(Document images with source code)
Content starts

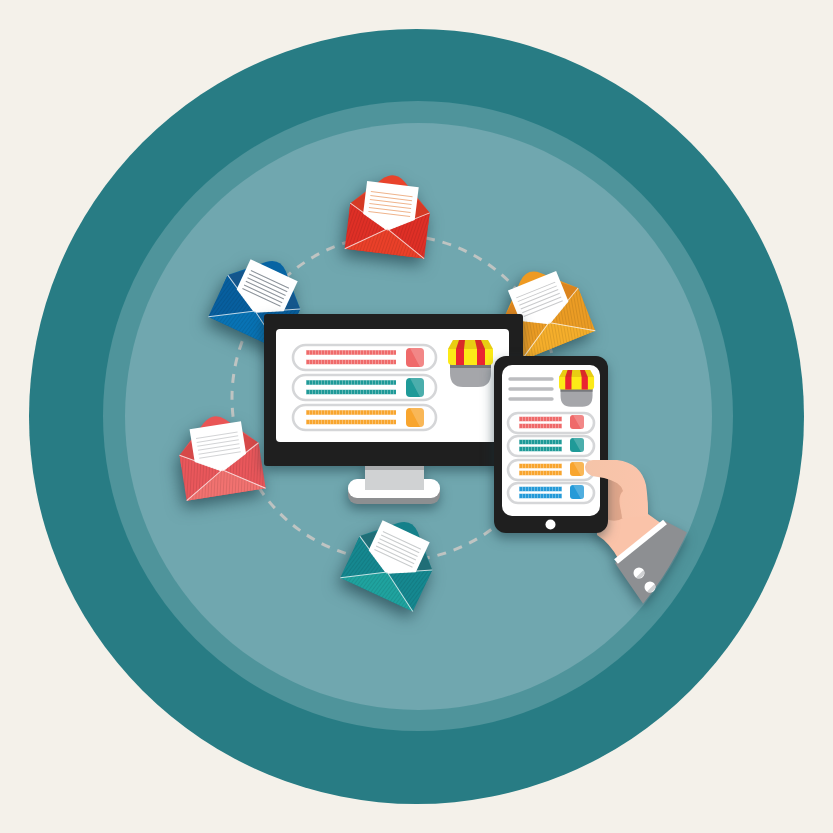
<!DOCTYPE html>
<html lang="en">
<head>
<meta charset="utf-8">
<title>Email marketing illustration</title>
<style>
:root {
  --cream: #f4f1ea;
  --ring-dark: #287c84;
  --ring-mid: #4f949b;
  --disc: #70a7af;
  --orbit: #bfc4c2;
  --case: #1f1f1f;
  --outline: #d5d6d8;
  --grey: #a5a6aa;
  --coral: #ef6a6a;
  --teal: #1f9a98;
  --amber: #f8a52e;
  --blue: #259ad8;
  --skin: #fac3a9;
}
html, body { margin: 0; background: var(--cream); overflow: hidden; }
svg { display: block; width: 833px; height: 833px; }
.shadow { filter: drop-shadow(-3px 7px 8px rgba(20, 50, 60, .6)); }
.device { filter: drop-shadow(-1px 5px 6px rgba(20, 50, 60, .5)); }
.orbit { fill: none; stroke: var(--orbit); stroke-width: 3; stroke-dasharray: 9 8; }
.back { fill: var(--back); }
.side { fill: var(--side); }
.front { fill: var(--front); }
.seam { fill: none; stroke: #fff; stroke-opacity: .75; stroke-width: 1; }
.writing { fill: none; stroke: var(--ink); stroke-width: 1; }
.red { --back: #e8432b; --side: #df2f26; --front: #ea4029; --ink: #efb48c; }
.navy { --back: #0764a3; --side: #075f9f; --front: #0873b5; --ink: #8d949b; }
.gold { --back: #ee9a22; --side: #eb9c24; --front: #f5ae2b; --ink: #c9cacc; }
.rose { --back: #e95555; --side: #e9575b; --front: #f17270; --ink: #d3d4d6; }
.sea { --back: #15808a; --side: #158890; --front: #1fa39f; --ink: #c9cccd; }
.pill { fill: #fff; stroke: var(--outline); stroke-width: 2.6; }
.thin .pill { stroke-width: 1.6; }
.bars { fill: none; stroke: var(--tone); stroke-width: 4.4; }
.notches { fill: none; stroke: #fff; stroke-opacity: .3; stroke-width: 4.4; stroke-dasharray: 1 2; }
.thin .bars { stroke-width: 3.4; }
.thin .notches { stroke-width: 3.4; }
.icon { fill: var(--tone); }
.sheen { fill: #fff; fill-opacity: .2; }
.tone-coral { --tone: var(--coral); }
.tone-teal { --tone: var(--teal); }
.tone-amber { --tone: var(--amber); }
.tone-blue { --tone: var(--blue); }
</style>
</head>
<body>
<svg viewBox="0 0 833 833" role="img" aria-label="Envelopes circling a monitor and a tablet touched by a hand">
  <defs>
    <pattern id="weave" width="3" height="3" patternUnits="userSpaceOnUse" patternTransform="rotate(12)">
      <rect width="1" height="3" fill="#000" fill-opacity=".09"/>
    </pattern>
    <linearGradient id="fingerTone" x1="0" x2="1">
      <stop offset="0" stop-color="#f5c4a8"/>
      <stop offset="1" stop-color="#fbc4ab"/>
    </linearGradient>
    <clipPath id="discEdge"><circle cx="418" cy="416" r="293"/></clipPath>

    <g id="envelope">
      <path class="back" d="M-40 0 L-11 -28 Q0 -38 11 -28 L40 0 V12 H-40Z"/>
      <path class="side" d="M-40 0 L0 22 L40 0 V46 H-40Z"/>
      <path d="M-40 0 L-26 -12 V8Z M40 0 L26 -12 V8Z" fill="#600" fill-opacity=".14"/>
      <path d="M-26 -24 H26 V9 L0 23 L-26 9Z" fill="#fff"/>
      <path class="writing" d="M-21 -14 H21 M-21 -10 H21 M-21 -6 H21 M-21 -2 H21 M-21 2 H21 M-21 6 H21"/>
      <path class="front" d="M-40 46 L0 21 L40 46Z"/>
      <path d="M-40 0 L0 22 L40 0 V46 H-40Z" fill="url(#weave)"/>
      <path class="seam" d="M-40 46 L0 21 L40 46 M-40 0 L0 22 L40 0"/>
    </g>

    <g id="shop">
      <path d="M2 20 H43 V33 Q43 47 30 47 H15 Q2 47 2 33Z" fill="#a5a6aa"/>
      <path d="M2 24 H43 V28 H2Z" fill="#77787c"/>
      <path d="M5 0 H40 L45 9 V21 Q45 25 41 25 H4 Q0 25 0 21 V9Z" fill="#fcea17"/>
      <path d="M11 0 H17 L16 9 V25 H8 V9Z M27 0 H33 L37 9 V25 H29 V9Z" fill="#ea2531"/>
      <path d="M5 0 H40 L45 9 H0Z" fill="#8a4a00" fill-opacity=".18"/>
    </g>

    <g id="monitorRow">
      <rect class="pill" x="293" y="345" width="143" height="25" rx="12.5"/>
      <path class="bars" d="M306 352.5 H396 M306 362 H396"/>
      <path class="notches" d="M306 352.5 H396 M306 362 H396"/>
      <rect class="icon" x="406" y="348" width="18" height="19" rx="4"/>
      <path class="sheen" d="M410 348 H420 Q424 348 424 352 V363 Q424 367 420 367Z"/>
    </g>

    <g id="tabletRow">
      <rect class="pill" x="508" y="413" width="86" height="20" rx="10"/>
      <path class="bars" d="M519 419 H562 M519 426 H562"/>
      <path class="notches" d="M519 419 H562 M519 426 H562"/>
      <rect class="icon" x="570" y="415" width="14" height="14" rx="3"/>
      <path class="sheen" d="M573 415 H581 Q584 415 584 418 V426 Q584 429 581 429Z"/>
    </g>
  </defs>

  <g id="backdrop">
    <rect width="833" height="833" fill="var(--cream)"/>
    <circle cx="416.5" cy="416.5" r="387.5" fill="var(--ring-dark)"/>
    <circle cx="418" cy="416" r="315" fill="var(--ring-mid)"/>
    <circle cx="418.5" cy="416.5" r="293.5" fill="var(--disc)"/>
    <circle class="orbit" cx="395" cy="398" r="163"/>
  </g>

  <g id="envelopes">
    <g class="shadow red"><use href="#envelope" transform="translate(390 208) rotate(7)"/></g>
    <g class="shadow navy"><use href="#envelope" transform="translate(264 292) rotate(25)"/></g>
    <g class="shadow gold"><use href="#envelope" transform="translate(541 303) rotate(-22)"/></g>
    <g class="shadow rose"><use href="#envelope" transform="translate(219 449) rotate(-9)"/></g>
    <g class="shadow sea"><use href="#envelope" transform="translate(396 553) rotate(25)"/></g>
  </g>

  <g id="monitor" class="device">
    <rect x="348" y="482" width="92" height="22" rx="9" fill="#8d8f91"/>
    <rect x="348" y="479" width="92" height="19" rx="9" fill="#fff"/>
    <rect x="365" y="464" width="59" height="26" fill="#d0d2d3"/>
    <rect x="365" y="464" width="59" height="6" fill="#a9abad"/>
    <rect x="264" y="314" width="259" height="152" rx="3" fill="var(--case)"/>
    <rect x="276" y="329" width="233" height="113" rx="4" fill="#fff"/>
    <use class="tone-coral" href="#monitorRow"/>
    <use class="tone-teal" href="#monitorRow" y="30"/>
    <use class="tone-amber" href="#monitorRow" y="60"/>
    <use href="#shop" x="448" y="340"/>
  </g>

  <g id="arm" class="device">
    <path d="M604 474 L640 472 Q648 492 648 514 L662 524 L619 560 Q610 543 597 535 V520Z" fill="var(--skin)"/>
    <path d="M606 478 Q621 482 623 491 Q616 497 623 518 Q616 523 606 519Z" fill="#dfa68b"/>
    <g clip-path="url(#discEdge)">
      <path d="M615 563 L665 521 L690 534 L646 608Z" fill="#8d8f92"/>
    </g>
    <path d="M616 561.5 L665 522" stroke="#fff" stroke-width="6" fill="none"/>
    <g id="cuffButtons">
      <circle cx="639" cy="573" r="5.5" fill="#fff"/>
      <circle cx="650" cy="587" r="5.5" fill="#fff"/>
      <path d="M636 577.5 L643.5 570 A5.5 5.5 0 0 1 636 577.5Z M647 591.5 L654.5 584 A5.5 5.5 0 0 1 647 591.5Z" fill="#cfd0d2"/>
    </g>
  </g>

  <g id="tablet" class="device">
    <rect x="494" y="356" width="114" height="177" rx="12" fill="var(--case)"/>
    <rect x="502" y="365" width="98" height="151" rx="10" fill="#fff"/>
    <path d="M510 379 H552 M510 389 H552 M510 399 H552" stroke="#bcbdc0" stroke-width="3.4" stroke-linecap="round"/>
    <use href="#shop" transform="translate(559 370) scale(.78)"/>
    <g class="thin">
      <use class="tone-coral" href="#tabletRow"/>
      <use class="tone-teal" href="#tabletRow" y="23"/>
      <use class="tone-amber" href="#tabletRow" y="47"/>
      <use class="tone-blue" href="#tabletRow" y="70"/>
    </g>
    <circle cx="550.5" cy="524.5" r="5" fill="#fff"/>
  </g>

  <path id="finger" d="M593 460 H617 Q641 463 646 485 Q648 498 648 516 L622 518 Q620 503 624 490 Q618 481 604 478 L592 476 Q585 473 585 467 Q586 460 593 460Z" fill="url(#fingerTone)"/>
</svg>
</body>
</html>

Content ends

ACTIVITY
Using the data above, tally each line in which "navy" appears and give the number with no other words.

YOUR RESPONSE
2